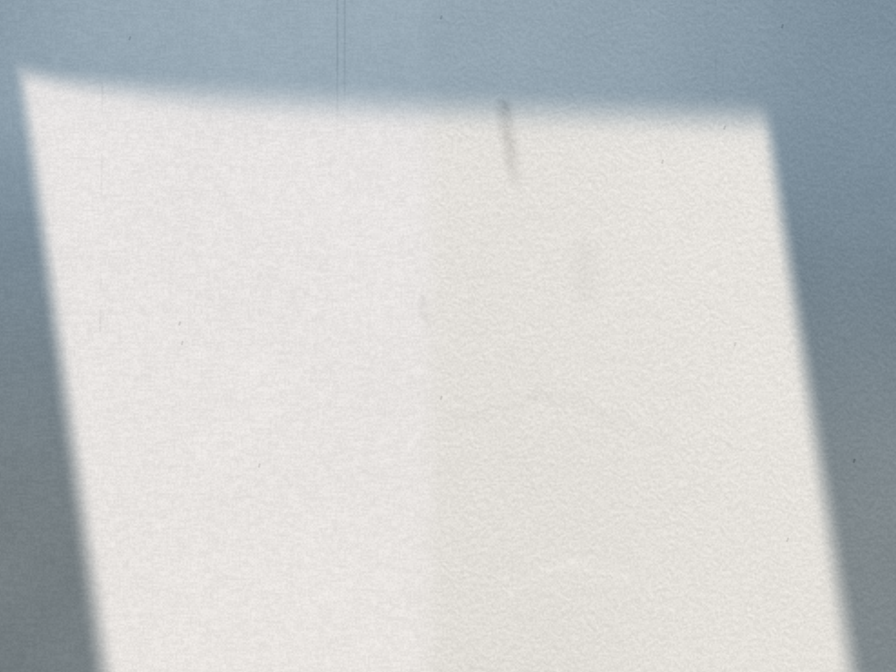
This background is drawn by a WebGL 1 fragment shader. Its source:

```glsl
precision highp float;
// A plaster wall in cool shade with a slanted pane of soft sunlight on it.
// The pane is a product of three soft edges; a seam splits woven paper (left)
// from pebbled plaster (right), with faint scratches, creases and specks on top.
uniform vec2 u_resolution;

#define SEAM_X 0.638
#define GRAIN 0.038
#define WEAVE 0.028
#define FINE 0.042
#define SOFT_SIDE 0.020
#define SOFT_TOP 0.038
#define SPECKS 12
#define FLAKES 9

float hash(vec2 p) {
  p = fract(p * vec2(0.1031, 0.1137));
  p += dot(p, p.yx + 33.33);
  return fract((p.x + p.y) * p.x * 17.0);
}

float noise(vec2 p) {
  vec2 i = floor(p), f = fract(p);
  f = f * f * (3.0 - 2.0 * f);
  return mix(mix(hash(i), hash(i + vec2(1, 0)), f.x),
             mix(hash(i + vec2(0, 1)), hash(i + vec2(1, 1)), f.x), f.y);
}

float fbm(vec2 p) {
  float sum = 0.0, amp = 0.5;
  for (int i = 0; i < 4; i++) {
    sum += amp * noise(p);
    p = mat2(1.6, 1.2, -1.2, 1.6) * p + 17.1;
    amp *= 0.5;
  }
  return sum;
}

// Soft stroke from a to b, 1 on its axis and 0 beyond the width
float stroke(vec2 p, vec2 a, vec2 b, float width) {
  vec2 pa = p - a, ba = b - a;
  float t = clamp(dot(pa, ba) / dot(ba, ba), 0.0, 1.0);
  return 1.0 - smoothstep(0.0, width, length(pa - ba * t));
}

// How much sunlight reaches the wall
float sunlight(vec2 p) {
  float along = clamp((p.x - 0.026) / 1.11, 0.0, 1.0);
  float sag = 0.073 * pow(along, 0.6) + 0.06 * along * (1.0 - along) * (1.0 - along);
  float top = 0.897 - sag - p.y;
  float left = p.x - 0.153 + 0.137 * p.y;
  float right = 1.269 - 0.155 * p.y - p.x;
  float side = SOFT_SIDE * (1.2 - 0.5 * p.y);
  float topSoft = SOFT_TOP * (0.6 + 0.4 * smoothstep(0.0, 0.3, along));
  float pane = smoothstep(-side, side, left) * smoothstep(-side, side, right)
             * smoothstep(-topSoft, topSoft, top);
  // Slow tail of the penumbra inside the pane
  float tail = smoothstep(0.0, 0.08, top) * smoothstep(0.0, 0.035, min(left, right));
  return pane * (0.94 + 0.06 * tail);
}

vec3 shadeColor(vec2 p, float plaster) {
  vec3 side = mix(vec3(0.46, 0.495, 0.51), vec3(0.477, 0.552, 0.608), smoothstep(0.15, 0.85, p.y));
  side += 0.04 * smoothstep(0.9, 1.3, p.x) * (1.0 - smoothstep(0.2, 0.6, p.y));
  float away = (p.x - 0.54) / 0.6;
  float glow = exp(-away * away * away * away) * smoothstep(0.6, 0.85, p.y);
  return mix(side, vec3(0.602, 0.67, 0.718) - 0.018 * plaster, glow);
}

vec3 litColor(vec2 p, float plaster) {
  vec3 paper = mix(vec3(0.91, 0.895, 0.88), vec3(0.904, 0.893, 0.892), p.y);
  vec3 wall = mix(vec3(0.882, 0.87, 0.846), vec3(0.896, 0.885, 0.868), p.y);
  wall += 0.014 * smoothstep(0.8, 1.2, p.x);
  return mix(paper, wall, plaster);
}

// Relief of the two surfaces, centred on zero
float surface(vec2 p, float plaster) {
  vec2 q = mat2(0.8, 0.6, -0.6, 0.8) * p * 205.0;
  q += 1.5 * vec2(noise(p * 70.0), noise(p * 70.0 + 31.0));
  float pebble = noise(q) - noise(q + vec2(-0.3, 0.6));
  float threads = noise(p * vec2(90.0, 310.0)) + 0.5 * noise(p * vec2(300.0, 80.0)) - 0.75;
  return mix(WEAVE * threads, GRAIN * pebble, plaster) + FINE * (noise(p * 370.0) - 0.5);
}

// Scratches, creases, stains and scattered flaws
float marks(vec2 p) {
  float m = 0.0, broken = smoothstep(0.35, 0.7, noise(vec2(p.x * 9.0, p.y * 45.0)));
  // Hairline scratches
  float fade = 0.3 + 0.7 * smoothstep(0.8, 0.92, p.y);
  m -= 0.045 * fade * stroke(p, vec2(0.502, 1.0), vec2(0.502, 0.79), 0.003);
  m -= 0.04 * fade * stroke(p, vec2(0.513, 1.0), vec2(0.513, 0.85), 0.003);
  m -= 0.02 * broken * stroke(p, vec2(1.065, 1.0), vec2(1.065, 0.82), 0.003);
  m -= 0.03 * broken * stroke(p, vec2(0.153, 0.93), vec2(0.148, 0.4), 0.003);
  // Smear below the top edge, and a dull stain
  float ragged = 0.5 + noise(p * 45.0);
  m -= 0.08 * ragged * smoothstep(0.70, 0.79, p.y) * stroke(p, vec2(0.75, 0.84), vec2(0.767, 0.73), 0.02);
  m -= 0.016 * ragged * stroke(p, vec2(0.87, 0.63), vec2(0.873, 0.575), 0.04);
  // Creases
  vec2 bent = p + 0.02 * vec2(noise(p * 22.0), noise(p * 22.0 + 5.0)) - 0.01;
  m -= 0.014 * ragged * stroke(bent, vec2(0.69, 0.375), vec2(0.80, 0.42), 0.018);
  m -= 0.014 * ragged * stroke(bent, vec2(0.80, 0.42), vec2(0.99, 0.345), 0.018);
  m += 0.014 * ragged * stroke(bent, vec2(0.76, 0.12), vec2(0.85, 0.16), 0.012);
  m += 0.014 * ragged * stroke(bent, vec2(0.85, 0.16), vec2(0.93, 0.135), 0.012);
  // Worn seam
  m -= 0.03 * ragged * stroke(bent, vec2(0.635, 0.55), vec2(0.635, 0.52), 0.014);
  // Pale flakes in a cluster
  for (int i = 0; i < FLAKES; i++) {
    float k = float(i);
    vec2 c = vec2(0.29, 0.32) + vec2(0.11, 0.15) * vec2(hash(vec2(k, 2.3)), hash(vec2(k, 7.9)));
    m += 0.008 * (1.0 - smoothstep(0.012, 0.018, length(bent - c)));
  }
  // Small dark specks
  for (int i = 0; i < SPECKS; i++) {
    float k = float(i) + 20.0;
    vec2 c = vec2(1.333, 1.0) * vec2(hash(vec2(k, 4.1)), hash(vec2(k, 11.7)));
    m -= 0.1 * stroke(p, c, c + vec2(0.001, 0.003), 0.003);
  }
  return m;
}

void main() {
  vec2 p = gl_FragCoord.xy / u_resolution * vec2(4.0 / 3.0, 1.0);
  float plaster = smoothstep(-0.025, 0.025, p.x - SEAM_X + 0.03 * (fbm(p * 30.0) - 0.47));
  float sun = sunlight(p);
  vec3 color = mix(shadeColor(p, plaster), litColor(p, plaster), sun);
  float relief = surface(p, plaster) * mix(0.75, 1.0, sun);
  color += (fbm(p * 7.0) - 0.47) * mix(0.045, 0.018, sun) + relief + marks(p);
  gl_FragColor = vec4(color, 1.0);
}
```
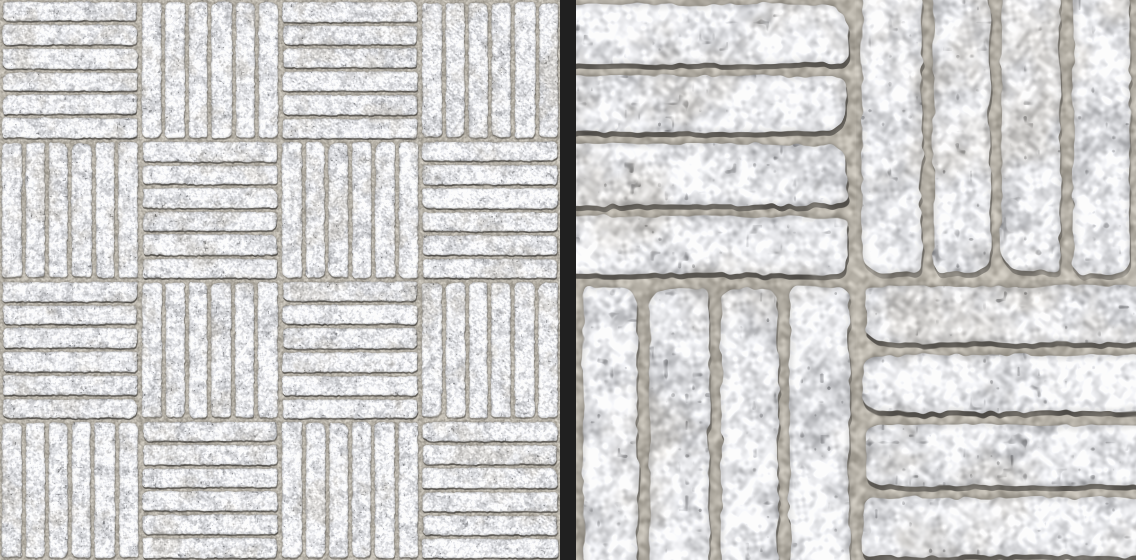
Left, the full canvas; right, a detail of the centre.
Reproduce this texture procedurally as a Shadertoy shader.

```glsl
// Basket-weave paving: square blocks of six pale, worn stone strips, alternately laid flat and upright.
#define BLOCKS 4.0          // blocks across and down
#define STRIPS 6            // strips in each block
#define GAP 0.030           // joint width, in blocks
#define JITTER 0.012        // unevenness of the joints
#define WOBBLE 0.008        // roughness of the stone edges
#define GRAIN 0.40          // strength of the fine speckle
#define SHADOW vec2(0.003, -0.012)
#define WHITE vec3(0.965, 0.968, 0.98)
#define COOL_GREY vec3(0.79, 0.795, 0.81)
#define WARM_GREY vec3(0.80, 0.785, 0.76)
#define GROUT vec3(0.74, 0.72, 0.68)
#define DARK vec3(0.26, 0.25, 0.235)

float hash(vec2 p) {
    return fract(sin(dot(p, vec2(127.1, 311.7))) * 43758.5453);
}

float noise(vec2 p) {
    vec2 i = floor(p), f = fract(p);
    f = f * f * (3.0 - 2.0 * f);
    return mix(mix(hash(i), hash(i + vec2(1, 0)), f.x),
               mix(hash(i + vec2(0, 1)), hash(i + vec2(1, 1)), f.x), f.y);
}

float fbm(vec2 p) {
    float sum = 0.0, amp = 0.5;
    for (int i = 0; i < 4; i++) {
        sum += amp * noise(p);
        p = mat2(1.6, 1.2, -1.2, 1.6) * p + 7.3;
        amp *= 0.6;
    }
    return sum / 1.088;
}

// Fine speckle around zero, rotated so that no lattice shows
float speckle(vec2 p) {
    vec2 r = mat2(0.8, 0.6, -0.6, 0.8) * p;
    return 0.45 * noise(r * 48.0) + 0.55 * noise(r * 88.0 + 4.0) - 0.5;
}

float roundedBox(vec2 p, vec2 halfSize, float radius) {
    vec2 q = abs(p) - halfSize + radius;
    return length(max(q, 0.0)) + min(max(q.x, q.y), 0.0) - radius;
}

// Position of the joint below strip k; the outer joints stay in place
float jointAt(vec2 block, int k) {
    float inner = (k == 0 || k == STRIPS) ? 0.0 : 1.0;
    return float(k) / float(STRIPS)
         + inner * JITTER * (hash(block * 3.1 + float(k) * 5.7) - 0.5);
}

bool isFlat(vec2 p) {
    vec2 block = floor(p);
    return mod(block.x + block.y, 2.0) > 0.5;
}

// x: signed distance to the nearest strip, y: random value of that strip
vec2 strips(vec2 p) {
    vec2 block = mod(floor(p), BLOCKS), local = fract(p);
    vec2 q = isFlat(p) ? local : local.yx;     // x along the strips, y across
    vec2 nearest = vec2(1.0, 0.0);
    for (int k = 0; k < STRIPS; k++) {
        float lo = jointAt(block, k), hi = jointAt(block, k + 1);
        float id = hash(block * 7.7 + float(k) * 1.9 + 2.0);
        vec2 halfSize = vec2(0.5 - GAP * (0.5 + 0.3 * id), 0.5 * (hi - lo - GAP));
        vec2 c = q - vec2(0.5, 0.5 * (lo + hi));
        // each end has its own corner wear
        float worn = hash(vec2(id * 91.0, sign(c.x) + 2.0 * sign(c.y)));
        float d = roundedBox(c, halfSize, 0.018 + 0.042 * worn * worn * worn);
        if (d < nearest.x) nearest = vec2(d, id);
    }
    nearest.x += WOBBLE * (noise(p * 13.0) + noise(p * 50.0) - 1.0);
    return nearest;
}

vec3 stoneColor(vec2 p, float id, float depth) {
    float mottle = fbm(p * 15.0 + id * 37.0);
    float stain = fbm(p * 6.0 + 19.0);
    float grain = speckle(p);
    vec3 col = mix(WHITE, COOL_GREY, 0.85 * smoothstep(0.36, 0.78, mottle));
    col = mix(col, WARM_GREY, 0.55 * smoothstep(0.48, 0.76, stain + 0.12 * (id - 0.5)));
    col += GRAIN * grain + 0.02 * (0.5 - id);
    // tiny dark pits, gathered in patches
    float pits = smoothstep(0.80, 0.96, noise(p.yx * 62.0 + 11.0));
    col -= 0.22 * pits * smoothstep(0.42, 0.62, mottle);
    // worn rim
    return min(col, 0.99) * mix(0.90, 1.0, smoothstep(0.0, 0.018, depth));
}

vec3 jointColor(vec2 p, float d, float aa) {
    vec3 col = GROUT + 0.8 * GRAIN * speckle(p + 5.3);
    // contact line around each stone, then the shadow it casts down and right
    col = mix(col, DARK, 0.30 * exp(-max(d, 0.0) / 0.007));
    float shade = 1.0 - smoothstep(-aa, aa, strips(p - SHADOW).x);
    float strength = (isFlat(p) ? 0.70 : 0.40) + 0.40 * (noise(p * 22.0) - 0.5);
    return mix(col, DARK, shade * strength);
}

void mainImage(out vec4 fragColor, in vec2 fragCoord) {
    vec2 p = fragCoord / iResolution.y * BLOCKS;
    float aa = 0.8 * BLOCKS / iResolution.y;
    vec2 s = strips(p);
    float cover = 1.0 - smoothstep(-aa, aa, s.x);
    vec3 col = mix(jointColor(p, s.x, aa), stoneColor(p, s.y, -s.x), cover);
    fragColor = vec4(clamp(col, 0.0, 1.0), 1.0);
}
```
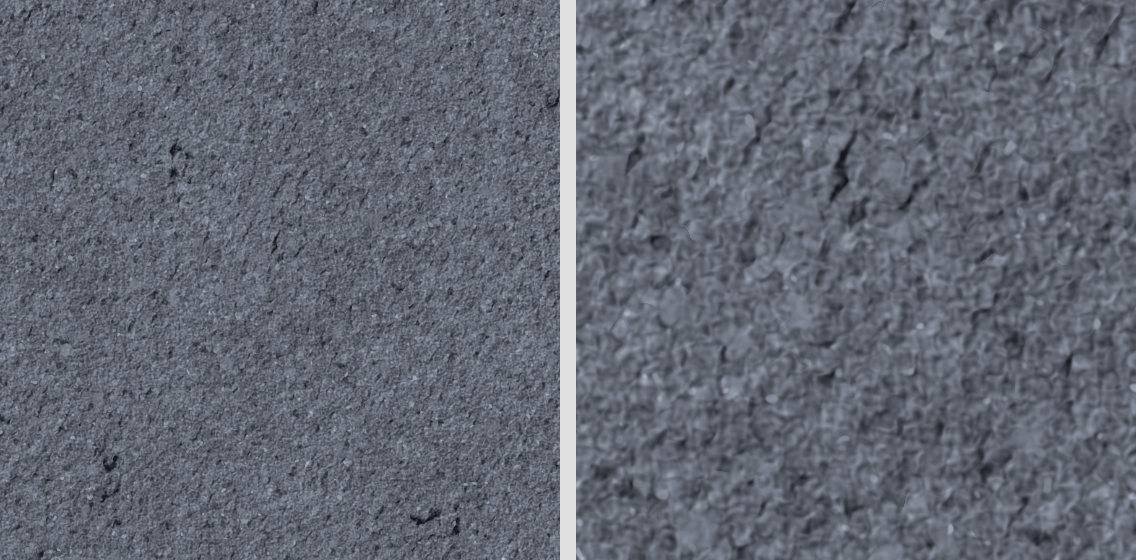
Left: the whole. Right: its middle third, enlarged.
This texture is drawn by a Shadertoy shader. Its source:

```glsl
// Rough blue-grey asphalt: crumbly lit grit, pale pebbles, tiny glints and dark fissures.

vec3 hash3(vec2 cell) {
    vec3 h = fract(cell.xyx * vec3(0.1031, 0.1030, 0.0973));
    h += dot(h, h.yxz + 33.33);
    return fract((h.xxy + h.yzz) * h.zyx);
}

float cornerSlope(vec2 cell, vec2 offset) {
    float angle = 6.2832 * hash3(cell).x;
    return dot(vec2(cos(angle), sin(angle)), offset);
}

float gradientNoise(vec2 p) {
    vec2 i = floor(p), f = p - i;
    vec2 w = f * f * f * (f * (f * 6.0 - 15.0) + 10.0);
    vec2 e = vec2(1.0, 0.0);
    return mix(mix(cornerSlope(i, f), cornerSlope(i + e.xy, f - e.xy), w.x),
               mix(cornerSlope(i + e.yx, f - e.yx), cornerSlope(i + e.xx, f - e.xx), w.x), w.y);
}

// Height of the crumbly surface: three rotated octaves.
float gritHeight(vec2 p) {
    mat2 turn = mat2(0.8, 0.6, -0.6, 0.8);
    float height = 0.0, amplitude = 1.0;
    p = turn * p * 58.0;
    for (int octave = 0; octave < 3; octave++) {
        height += amplitude * gradientNoise(p + 40.0);
        p = turn * p * 1.95;
        amplitude *= 0.72;
    }
    return height;
}

// Scattered irregular stones: x is coverage, y is a random shade.
vec2 stones(vec2 p, float chance, float radius, float softness) {
    vec2 home = floor(p);
    vec2 best = vec2(0.0);
    for (int y = -1; y <= 1; y++)
    for (int x = -1; x <= 1; x++) {
        vec2 cell = home + vec2(x, y);
        vec3 place = hash3(cell + 71.0), kind = hash3(cell + 313.0);
        if (kind.x > chance) continue;
        vec2 d = p - cell - place.xy;
        float angle = 3.1416 * place.z;
        d = mat2(cos(angle), sin(angle), -sin(angle), cos(angle)) * d;
        d.x *= mix(1.0, 1.6, kind.z);
        float size = radius * mix(0.5, 1.0, kind.y);
        float cover = 1.0 - smoothstep(size - softness, size + softness, length(d));
        if (cover > best.x) best = vec2(cover, fract(kind.y * 7.0 + kind.z));
    }
    return best;
}

void mainImage(out vec4 fragColor, in vec2 fragCoord) {
    vec2 p = fragCoord / iResolution.y;
    vec2 ragged = p + 0.004 * vec2(gradientNoise(p * 110.0), gradientNoise(p * 110.0 + 57.0));

    // Broad mottling and fine grain
    float tone = 0.402 + 0.035 * gradientNoise(p * 4.0 + 9.0) + 0.07 * gradientNoise(p * 23.0);
    tone += 0.13 * gradientNoise(p.yx * 215.0 + 13.0);

    // Small crumbs of varied shade
    vec2 crumb = stones(ragged * 72.0, 0.6, 0.5, 0.15);
    tone += crumb.x * mix(-0.05, 0.085, crumb.y);

    // Grit lit from the upper left
    vec2 towardLight = vec2(-0.0013, 0.0011);
    float relief = gritHeight(ragged - towardLight) - gritHeight(ragged + towardLight);

    // Flat pale pebbles that calm the relief
    vec2 pebble = stones(ragged * 21.0 + 5.0, 0.22, 0.27, 0.05);
    tone = mix(tone, mix(0.42, 0.54, pebble.y), 0.6 * pebble.x);
    tone += 0.18 * relief * (1.0 - 0.5 * pebble.x);

    // Small crevices leaning to the right
    vec2 lean = vec2(dot(ragged, vec2(0.87, -0.5)), dot(ragged, vec2(0.5, 0.87)));
    float crevice = smoothstep(0.2, 0.5, gradientNoise(lean * vec2(105.0, 52.0)));
    tone -= 0.15 * crevice * (1.0 - pebble.x);

    // Rare deep fissures, broken into short pieces
    float seam = abs(gradientNoise(lean * vec2(34.0, 15.0) + 21.0));
    float patches = smoothstep(0.27, 0.48, gradientNoise(p * 8.0 + 31.0));
    float breaks = smoothstep(-0.05, 0.2, gradientNoise(lean * vec2(45.0, 26.0) + 77.0));
    tone -= 0.28 * (1.0 - smoothstep(0.03, 0.13, seam)) * patches * breaks;

    // Bright mineral chips and glints
    vec2 chip = stones(ragged * 42.0 + 17.0, 0.13, 0.19, 0.06);
    tone = mix(tone, mix(0.5, 0.72, chip.y), 0.75 * chip.x);
    vec2 glint = stones(p * 115.0 + 3.0, 0.14, 0.32, 0.15);
    tone += 0.17 * glint.x * glint.y;

    tone = clamp(tone, 0.09, 0.8);
    fragColor = vec4(tone * vec3(0.95, 1.0, 1.06) + vec3(0.0, 0.0, 0.02), 1.0);
}
```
== == ==
TASK PROMPT>
Lines containing "source": tally them across the records above and give the total alone.

PROBLEM SOLUTION>
2